Our syndicalist and anarchist friend Francesco Ghezzi, having sought refuge in soviet Russia following a heavy sentence in fascist Italy and a threat of extradition to Germany, has, for the past eight months, been under arrest and held in Suzdal at the pleasure of the GPU. At the time of that scandalous arrest we protested in Lutte des Classes. Jacques Mesnil said everything there is to be said, everything being thought by Ghezzi’s friends and comrades, in several articles in La Revolution proletarienne. A petition by intellectuals sympathetic to the USSR and endorsed by Romain Rolland, Istraiti, Langevin, Andrée Viollis, Challaye, Léon Werth, Mathias Morhardt, etc., and forwarded to Moscow has thus far proved pointless. A Defence Committee was set up recently and is to circulate a pamphlet. Lazarévitch has briefed Belgian labour opinion in several meetings. The agitation is just beginning.
But Ghezzi is sick, weak, afflicted with TB and treated in Suzdal in an inhuman manner that will inevitably put his life in danger. Are we going to confine ourselves to platonic protests or will we finally decide upon vigorous action to save this revolutionary worker? Why not visit reprisals upon the contemptible persons of the likes of Cachin or a Barbusse, or some other swine of that sort, until they hand us back our comrade safely? These traders in sovietism would stop egging on the repression of revolutionary ideas in the USSR if they knew that at the same time they were taking a risk as well as reaping the benefits from their sordid trade, and they might think twice over yonder before battering a unanimously respected militant if they had to expect counter-action within the International. The issue should be thrashed out quickly among comrades prepared to react against the passivity of our once revolutionary circles.

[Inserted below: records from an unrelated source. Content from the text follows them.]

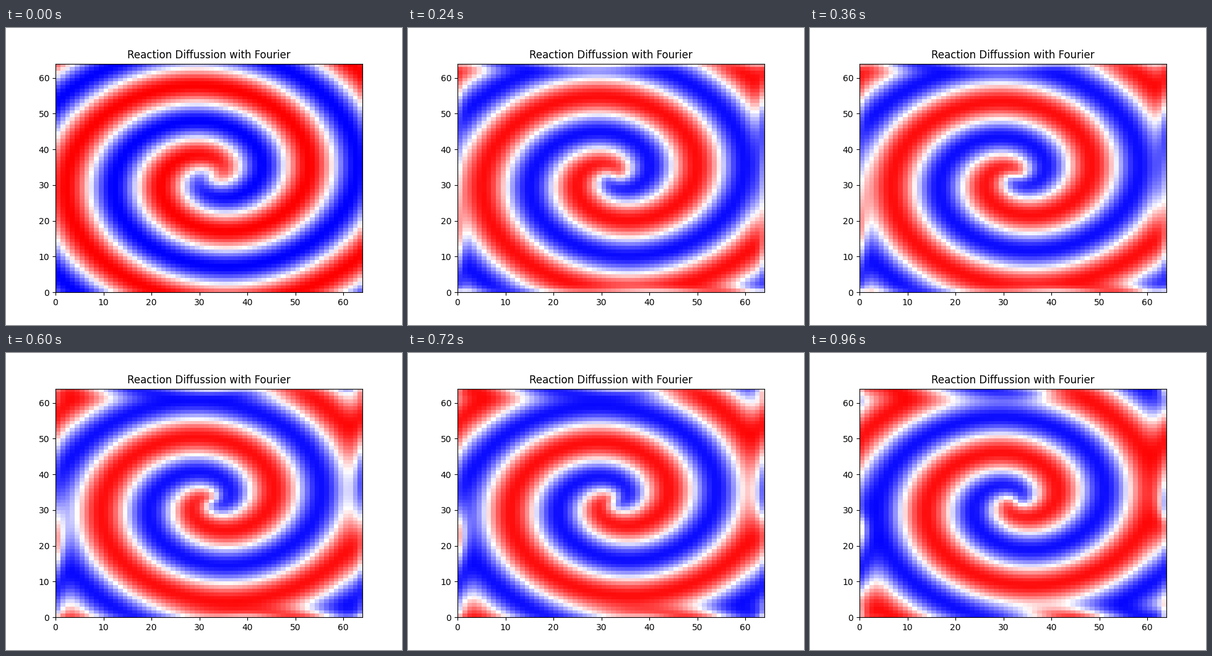
A matplotlib script for the animation above (1080 ms loop, 640 by 480 pixels).

```python
import numpy as np
import matplotlib.pyplot as plt
from matplotlib.animation import FuncAnimation

# Lambda-omega reaction-diffusion system on a periodic square
N = 64
SIZE = 20.0
DIFFUSION = 0.1
BETA = 1.0
FRAMES = 9
FRAME_TIME = 0.5
SUBSTEPS = 20

axis = -SIZE / 2 + SIZE / N * np.arange(N)
X, Y = np.meshgrid(axis, axis)
k = 2 * np.pi * np.fft.fftfreq(N, SIZE / N)
KX, KY = np.meshgrid(k, k)
K2 = KX**2 + KY**2


def rate(w):
    """Time derivative of w = u + iv, with the Laplacian taken spectrally."""
    a2 = np.abs(w) ** 2
    laplacian = np.fft.ifft2(-K2 * np.fft.fft2(w))
    return (1 - a2 - 1j * BETA * a2) * w + DIFFUSION * laplacian


def rk4(w, h):
    k1 = rate(w)
    k2 = rate(w + h / 2 * k1)
    k3 = rate(w + h / 2 * k2)
    k4 = rate(w + h * k3)
    return w + h / 6 * (k1 + 2 * k2 + 2 * k3 + k4)


def solve():
    r = np.hypot(X, Y)
    w = np.tanh(r) * np.exp(1j * (np.arctan2(Y, X) - r))
    states = [w.real]
    for _ in range(FRAMES - 1):
        for _ in range(SUBSTEPS):
            w = rk4(w, FRAME_TIME / SUBSTEPS)
        states.append(w.real)
    return states


states = solve()

fig, ax = plt.subplots(figsize=(6.4, 4.8), dpi=100)
mesh = ax.pcolormesh(states[0], cmap="bwr", vmin=-1, vmax=1)
ax.set_title("Reaction Diffussion with Fourier")


def update(i):
    mesh.set_array(states[i])
    return (mesh,)


anim = FuncAnimation(fig, update, frames=FRAMES, interval=120,
                     repeat=True, repeat_delay=0)
plt.show()
```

Boris Souvarine (1895-1984) Co-founder of the French Communist Party and served three years as a Comintern official. He was alert to factionalism within the Russian CP and opposed Stalin from 1924 onwards before breaking with Trotsky in 1929. He later withdrew from activism to become a leading sovietologist and writer.
Henri Barbusse (1873-1935) French realist novelist and pacifist who launched the Clarté group after the Great War. An enthusiastic supporter of the Russian revolution - not least because of its conclusion of an early peace - he was a communist fellow-traveller from 1920 onwards and died in Moscow in the same year as he published his book, Stalin.
From: Bulletin Communiste, Organe du communisme international No 31, February 1930 [This was Boris Souvarine’s paper]. Translated by: Paul Sharkey.